Deconstructing Wood’s Rum – #WoodsTT
I’m lucky enough to have been involved with a Twitter Tasting, looking at Wood’s Rum… and deconstructing it’s three component parts, tasting them separately before then trying the finished article… not something you get to do every day! Firstly, let’s quickly review what and who Woods are:
“Woods has been around since 1887 and was first created in the docks at Liverpool. Back then it was a company called The Woods Trading Co. who had ships coming in from all over the world. They had barrels of rum coming in on their ships and they seized an opportunity and a trade agreement was set up to import 3 different marques of rum and Woods was born. Woods is unchanged and sticking to our traditions is a key part of what we do. We are a traditional Navy style rum, a Demerara rum, a Navy strength rum, and a Dark rum.”
Posted in Fun, Review, Rum
Tagged Rum, Woods
Cù Bòcan 2005 Vintage Limited Edition – 50% abv
Info: Bottled at 50% abv, this whisky is stronger than its core range counterpart, and is matured in ex-Bourbon and Sherry casks. 11,400 bottles, limited edition. Over 11 years old.
Colour: Sprightly and golden.
Nose: Very light smoke here, the dominant nose being a heady mix american and european oaks, of bourbon and sherry. There’s a slight farm nose, followed by cream & mushed autumn fruits, and dying fire embers.
Palate: At 50% this is still surprisingly easy on your palate, although the higher abv and the use of european oak help to give a nice drop of spices along with the other mushed fruit notes.
Finish: The finish is creamy, and long, with just a mere hint of the peaty puffs left hanging around. Lots of flavours to explore.
In August, Tomatin Distillery launched a trio of special edition bottlings including a 14 year old Cabernet Sauvignon, 9 year old Caribbean Rum and 21 year old Oloroso Sherry single malt.
Let’s look at their individual information, and my review of them all…
Posted in PR, Review, Whisky
Just a quick post this one… but today I seem to have accidentally invented a new term: “Cash Strength”. This generally refers to new releases that *aren’t* Cask Strength, but certainly appear to priced as if they were! 🙂 I’ll be attempting to use this terminology from now on…
Loch Lomond Single Grain Scotch Whisky – 46% abv
Info: Loch Lomond Single Grain Scotch Whisky. Distilled with malted barley (like a single malt), but distilled in a coffey still rather than the usual pot still, hence why it has to be called Single Grain. Non Chill Filtered, 46% abv.
Colour: Light summer straw with golden sunlight.
Nose: Light but oily, packed full of sweet citrus tones and a little grist. Candy floss.

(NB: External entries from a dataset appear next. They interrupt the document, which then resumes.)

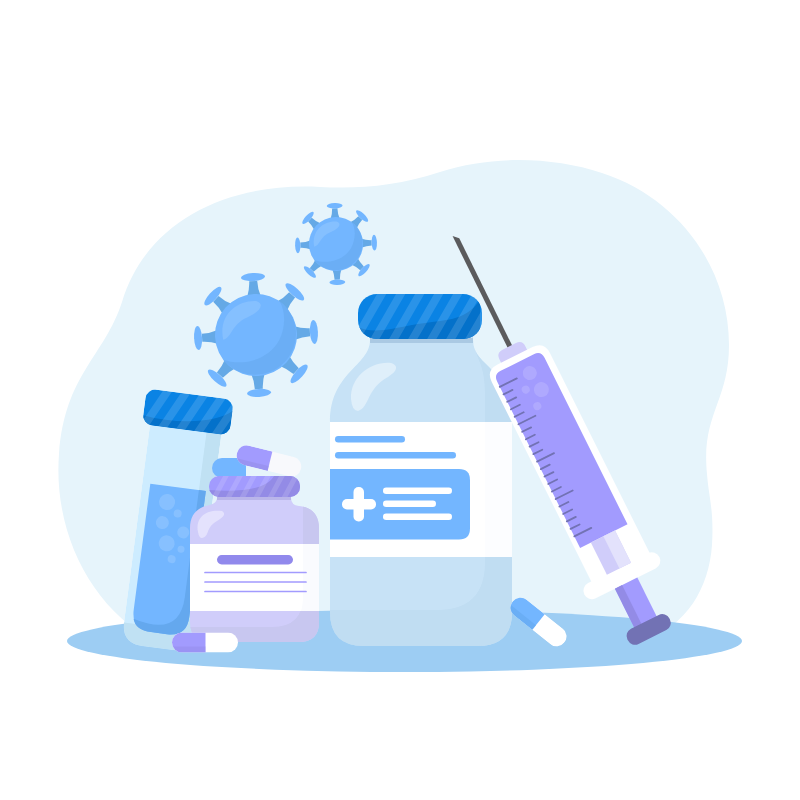
<!DOCTYPE html>
<html lang="en">
<head>
<meta charset="utf-8">
<title>Vaccine and medicine illustration</title>
<style>
:root {
  --paper: #ffffff;
  --backdrop: #e6f4fb;
  --ground: #9dcdf3;
  --blue: #73b6ff;
  --blue-stem: #65a9e6;
  --cap: #0a83e4;
  --cap-shade: #0471ca;
  --glass: #c7e2f6;
  --glass-shade: #c0ddf2;
  --tube: #cdecff;
  --tube-shade: #c0e1f3;
  --violet: #a29bfe;
  --violet-shade: #938be6;
  --lilac: #d0cdfa;
  --lilac-shade: #c8c7f0;
  --plum: #7272b4;
  --steel: #5b5b5d;
}
body { margin: 0; background: var(--paper); }
svg { display: block; width: 800px; height: 800px; }
.paper { fill: var(--paper); }
.backdrop { fill: var(--backdrop); }
.ground { fill: var(--ground); }
.blue { fill: var(--blue); }
.stem { fill: var(--blue-stem); }
.cap { fill: var(--cap); }
.cap-shade { fill: var(--cap-shade); }
.glass { fill: var(--glass); }
.glass-shade { fill: var(--glass-shade); }
.tube { fill: var(--tube); }
.tube-shade { fill: var(--tube-shade); }
.violet { fill: var(--violet); }
.violet-shade { fill: var(--violet-shade); }
.lilac { fill: var(--lilac); }
.lilac-shade { fill: var(--lilac-shade); }
.plum { fill: var(--plum); }
.steel { fill: var(--steel); }
.shine { fill: #ffffff; opacity: .42; }
.bubbles { fill: #ffffff; opacity: .14; }
.stripes { stroke: #ffffff; stroke-opacity: .13; stroke-width: 8; }
.rules { stroke: var(--violet); stroke-width: 1.7; stroke-linecap: round; }
.ticks { stroke: var(--plum); stroke-width: 1.8; stroke-linecap: round; }
</style>
</head>
<body>
<svg viewBox="0 0 800 800" role="img" aria-label="Vaccine bottle, syringe, test tube, pills and virus cells">
  <defs>
    <g id="spike">
      <path class="stem" d="M-4-54 H4 Q4-46 7-38 H-7 Q-4-46-4-54Z"/>
      <ellipse class="blue" cy="-58" rx="12" ry="4"/>
    </g>
    <g id="virus">
      <use href="#spike"/>
      <use href="#spike" transform="rotate(45)"/>
      <use href="#spike" transform="rotate(90)"/>
      <use href="#spike" transform="rotate(135)"/>
      <use href="#spike" transform="rotate(180)"/>
      <use href="#spike" transform="rotate(225)"/>
      <use href="#spike" transform="rotate(270)"/>
      <use href="#spike" transform="rotate(315)"/>
      <circle class="blue" r="41"/>
      <path fill="#67abf0" opacity=".65" d="M25-33 A41 41 0 1 1-34 23 C-14 31 12 25 23 6 C30-6 31-22 25-33Z"/>
      <path class="shine" opacity=".14" style="opacity:.13" d="M-33 3 C-37-22-17-36 2-34 C12-30 3-22-8-18 C-24-12-24 1-33 3Z"/>
    </g>
    <clipPath id="bottle-cap-clip"><rect x="358" y="294" width="124" height="45" rx="19"/></clipPath>
    <clipPath id="jar-cap-clip"><rect x="209" y="476" width="91" height="21" rx="10"/></clipPath>
    <clipPath id="tube-cap-clip"><rect x="-44" y="-18" width="88" height="36" rx="10"/></clipPath>
    <clipPath id="tube-clip"><path d="M-36 10 H36 V216 Q36 238 14 238 H-14 Q-36 238-36 216Z"/></clipPath>
    <clipPath id="bottle-clip"><path id="bottle-shape" d="M370 336 H473 V340 C473 368 512 366 512 422 V612 Q512 646 478 646 H364 Q330 646 330 612 V422 C330 372 370 366 370 340Z"/></clipPath>
    <clipPath id="jar-clip"><path id="jar-shape" d="M217 494 H291 V498 Q291 505 299 506 C311 507 319 514 319 528 V622 Q319 642 299 642 H210 Q190 642 190 622 V528 C190 514 198 507 210 505 Q217 503 217 498Z"/></clipPath>
    <clipPath id="lying-pill"><rect x="-33" y="-10" width="66" height="20" rx="10"/></clipPath>
    <g id="minor-ticks">
      <path d="M-25 0 H-6 M-25 8.4 H-15 M-25 16.7 H-15 M-25 25 H-15 M-25 33.4 H-15"/>
    </g>
  </defs>

  <rect class="paper" width="800" height="800"/>
  <path class="backdrop" d="M122 302 C146 222 226 182 320 187 C360 189 397 186 440 172 C493 155 553 157 602 173 C679 198 729 268 729 345 C729 402 701 414 707 474 C709 499 714 510 712 545 C709 588 687 626 642 642 H156 C91 609 53 532 59 454 C65 374 104 357 122 302Z"/>
  <ellipse class="ground" cx="404.500" cy="641" rx="337.500" ry="31"/>

  <g id="viruses">
    <use href="#virus" transform="translate(256 335) rotate(-3)"/>
    <use href="#virus" transform="translate(336 244) rotate(-2) scale(.66)"/>
  </g>

  <g id="test-tube" transform="translate(188 412) rotate(7.500)">
    <g clip-path="url(#tube-clip)">
      <rect class="tube" x="-36" y="10" width="72" height="230"/>
      <path class="tube-shade" d="M21 10 H36 V240 H-36 V217 H-4 Q21 217 21 190Z"/>
    </g>
    <path class="blue" d="M-28 76 H28 V203 Q28 223 8 223 H-8 Q-28 223-28 203Z"/>
    <path fill="#64a8ee" d="M21 76 H28 V203 Q28 223 8 223 H-8 Q-24 223-27 212 Q21 225 21 184Z"/>
    <g class="bubbles">
      <circle cx="-9" cy="92" r="8"/><circle cx="3" cy="102" r="4"/>
      <circle cx="-11" cy="113" r="6.500"/><circle cx="11" cy="120" r="6"/>
      <circle cx="-4" cy="133" r="8"/><circle cx="11" cy="137" r="3.500"/>
      <circle cx="3" cy="148" r="4"/>
    </g>
    <g clip-path="url(#tube-cap-clip)">
      <rect class="cap" x="-44" y="-18" width="88" height="36"/>
      <path class="cap-shade" d="M-44 9 C-10 14 31 7 44-7 V18 H-44Z"/>
      <path class="stripes" d="M-42 20 L-22-20 M-24 20 L-4-20 M-6 20 L14-20 M12 20 L32-20 M30 20 L50-20"/>
    </g>
  </g>

  <g id="jar-top-pills">
    <path class="blue" d="M246 458 H222 A10 10 0 0 0 222 478 H246Z"/>
    <g transform="translate(269 461) rotate(14)" clip-path="url(#lying-pill)">
      <rect x="-33" y="-10" width="66" height="20" fill="#f8f9fc"/>
      <rect class="violet" x="-33" y="-10" width="34" height="20"/>
      <path class="violet-shade" d="M-33 5 H1 V10 H-33Z" opacity=".5"/>
    </g>
  </g>

  <g id="jar">
    <use href="#jar-shape" class="lilac"/>
    <g clip-path="url(#jar-clip)">
      <path class="lilac-shade" d="M303 500 H320 V643 H189 V627 H272 Q303 627 303 596Z"/>
      <rect x="217" y="496" width="74" height="4" fill="#b9b5ea"/>
      <rect class="paper" x="190" y="544" width="129" height="67"/>
      <path fill="#fafbfe" d="M303 544 H319 V611 H301 Q303 605 303 596Z"/>
    </g>
    <path class="shine" d="M198 532 C195 516 208 509 222 511 C228 515 220 519 214 523 C206 529 209 537 202 538 Q199 538 198 532Z"/>
    <rect x="217" y="555" width="76" height="9.500" rx="4.700" fill="#9189ec"/>
    <path class="rules" d="M205 572.500 H306 M205 582 H306 M205 591.500 H306"/>
    <g clip-path="url(#jar-cap-clip)">
      <rect class="violet" x="209" y="476" width="91" height="21"/>
      <path class="violet-shade" d="M209 490 C240 492 266 490 274 476 H300 V497 H209Z"/>
      <path class="stripes" stroke-opacity=".08" style="stroke-width:5" d="M213 500 L227 474 M227 500 L241 474 M241 500 L255 474 M255 500 L269 474 M269 500 L283 474 M283 500 L297 474"/>
    </g>
  </g>

  <g id="front-pill" transform="translate(205 642.500)" clip-path="url(#lying-pill)">
    <rect class="paper" x="-33" y="-10" width="66" height="20"/>
    <rect class="violet" x="-33" y="-10" width="33.500" height="20"/>
    <path class="violet-shade" d="M-33 4 H.5 V10 H-33Z" opacity=".45"/>
  </g>

  <g id="vaccine-bottle">
    <use href="#bottle-shape" class="glass"/>
    <g clip-path="url(#bottle-clip)">
      <path class="glass-shade" d="M473 340 C476 361 485 362 485 395 V562 Q485 610 437 610 H330 V647 H513 V340Z"/>
      <rect x="370" y="338" width="103" height="5" fill="#aac9e3"/>
      <rect class="paper" x="330" y="422" width="182" height="135"/>
      <rect fill="#fcfdff" x="485" y="422" width="27" height="135"/>
    </g>
    <path class="shine" d="M351 399 C350 377 371 361 391 363 C400 366 396 372 388 377 C366 389 370 407 358 411 Q352 411 351 399Z"/>
    <rect class="blue" x="335" y="436" width="70" height="6.500" rx="3.200"/>
    <rect class="blue" x="335" y="452" width="121" height="6.500" rx="3.200"/>
    <path class="blue" d="M330 469 H459 Q470 469 470 480 V528.500 Q470 539.500 459 539.500 H330Z"/>
    <g class="paper">
      <rect x="342" y="499" width="34" height="10.500" rx="5"/>
      <rect x="353.500" y="487" width="10.500" height="34.500" rx="5"/>
      <rect x="383" y="487.500" width="69" height="6.500" rx="3.200"/>
      <rect x="383" y="500.500" width="53" height="6.500" rx="3.200"/>
      <rect x="383" y="513.500" width="69" height="6.500" rx="3.200"/>
    </g>
    <g clip-path="url(#bottle-cap-clip)">
      <rect class="cap" x="358" y="294" width="124" height="45"/>
      <path class="cap-shade" d="M358 327 C372 334 391 329 412 325 C444 319 464 323 480 300 V339 H358Z"/>
      <path class="stripes" d="M354 342 L384 290 M373 342 L403 290 M392 342 L422 290 M411 342 L441 290 M430 342 L460 290 M449 342 L479 290 M468 342 L498 290"/>
    </g>
  </g>

  <g id="side-pill" transform="translate(538.500 622) rotate(38.500)" clip-path="url(#lying-pill)">
    <rect class="paper" x="-33" y="-10" width="66" height="20"/>
    <rect class="blue" x="-33" y="-10" width="33" height="20"/>
    <path fill="#64a8ee" d="M-33 4 H0 V10 H-33Z" opacity=".6"/>
  </g>

  <g id="syringe" transform="translate(453 237) rotate(-26.500)">
    <path class="steel" d="M0-1 L5 4 L4.500 126 H-.5Z"/>
    <path class="lilac" d="M-13 142 V130 Q-13 123-6 123 H9 Q16 123 16 130 V142Z"/>
    <path class="paper" d="M-30 147 Q-30 134-17 134 H22 Q35 134 35 147 V372 H-30Z"/>
    <rect class="paper" x="-42" y="370" width="84" height="17" rx="8.500"/>
    <path class="violet" d="M-25 149 Q-25 141-17 141 H20 Q28 141 28 149 V335 H-25Z"/>
    <g class="ticks" fill="none">
      <use href="#minor-ticks" y="155"/>
      <use href="#minor-ticks" y="196.800"/>
      <use href="#minor-ticks" y="238.500"/>
      <use href="#minor-ticks" y="280.300"/>
      <path d="M-25 322 H-6"/>
    </g>
    <g class="bubbles">
      <circle cx="8" cy="156" r="7"/><circle cx="-3" cy="169" r="4"/>
      <circle cx="11" cy="176" r="7.500"/><circle cx="0" cy="189" r="4"/>
    </g>
    <rect class="lilac" x="-13" y="335" width="27" height="36"/>
    <rect x="1" y="335" width="13" height="36" fill="#e3e2fc"/>
    <rect class="violet" x="-12" y="387" width="25" height="48"/>
    <rect class="violet-shade" x="-12" y="387" width="8" height="48"/>
    <rect class="plum" x="-23.500" y="430" width="47" height="17" rx="8"/>
  </g>
</svg>
</body>
</html>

Backed up by a little american oak, and the nutty notes that can bring with it. Slightly buttery.
Palate: Oily and buttery, with plenty of sweetness and hints of spice. There’s a slight metallic note to it which soon fades. Hints of wispy smoke, probably from cask char along with spices.
Glenglassaugh Octaves Peated – 44% abv
Info: Bottled at 44% abv. It’s non chill filtered and has natural colour. Matured in small Octave casks.
Colour: Sun golden straw.
Nose: Similar to the Octaves Classic, the nose is packed full of flavours to explore, lead by beautiful heathery dry peat notes backed up by fruits (apricots).
Palate: Similar to Octave Classic, this is much smoother on your palate than the nose might lead you to expect, in a good way. It has thick, creamy oils, and is lead by the sweet heathery peat, cracked pepper and boiled sweets.
Finish: The finish is fairly long because of the peat; at the back it’s a fight between the peat and newer oaky tones.
Glenglassaugh Octaves Classic – 44% abv
Info: Glenglassaugh Octaves Classic is non chill filtered, with natural colour and at 44% abv.
Colour: Medium golden, ripe straw.
Nose: Sweet and strong, lots of good flavours for your nose to check out. Many of the notes are quite light and sprightly, grassy and somewhat citrusy.
Palate: Lighter introduction to your tongue than you may have suspected from the nose. It’s light, slightly sparkly, gently spiced and there’s sweet tones from both the younger age of the malt, but also the malt and the casks. There’s a boiled sweet thing (or candy if you’re from the US); apples and pears.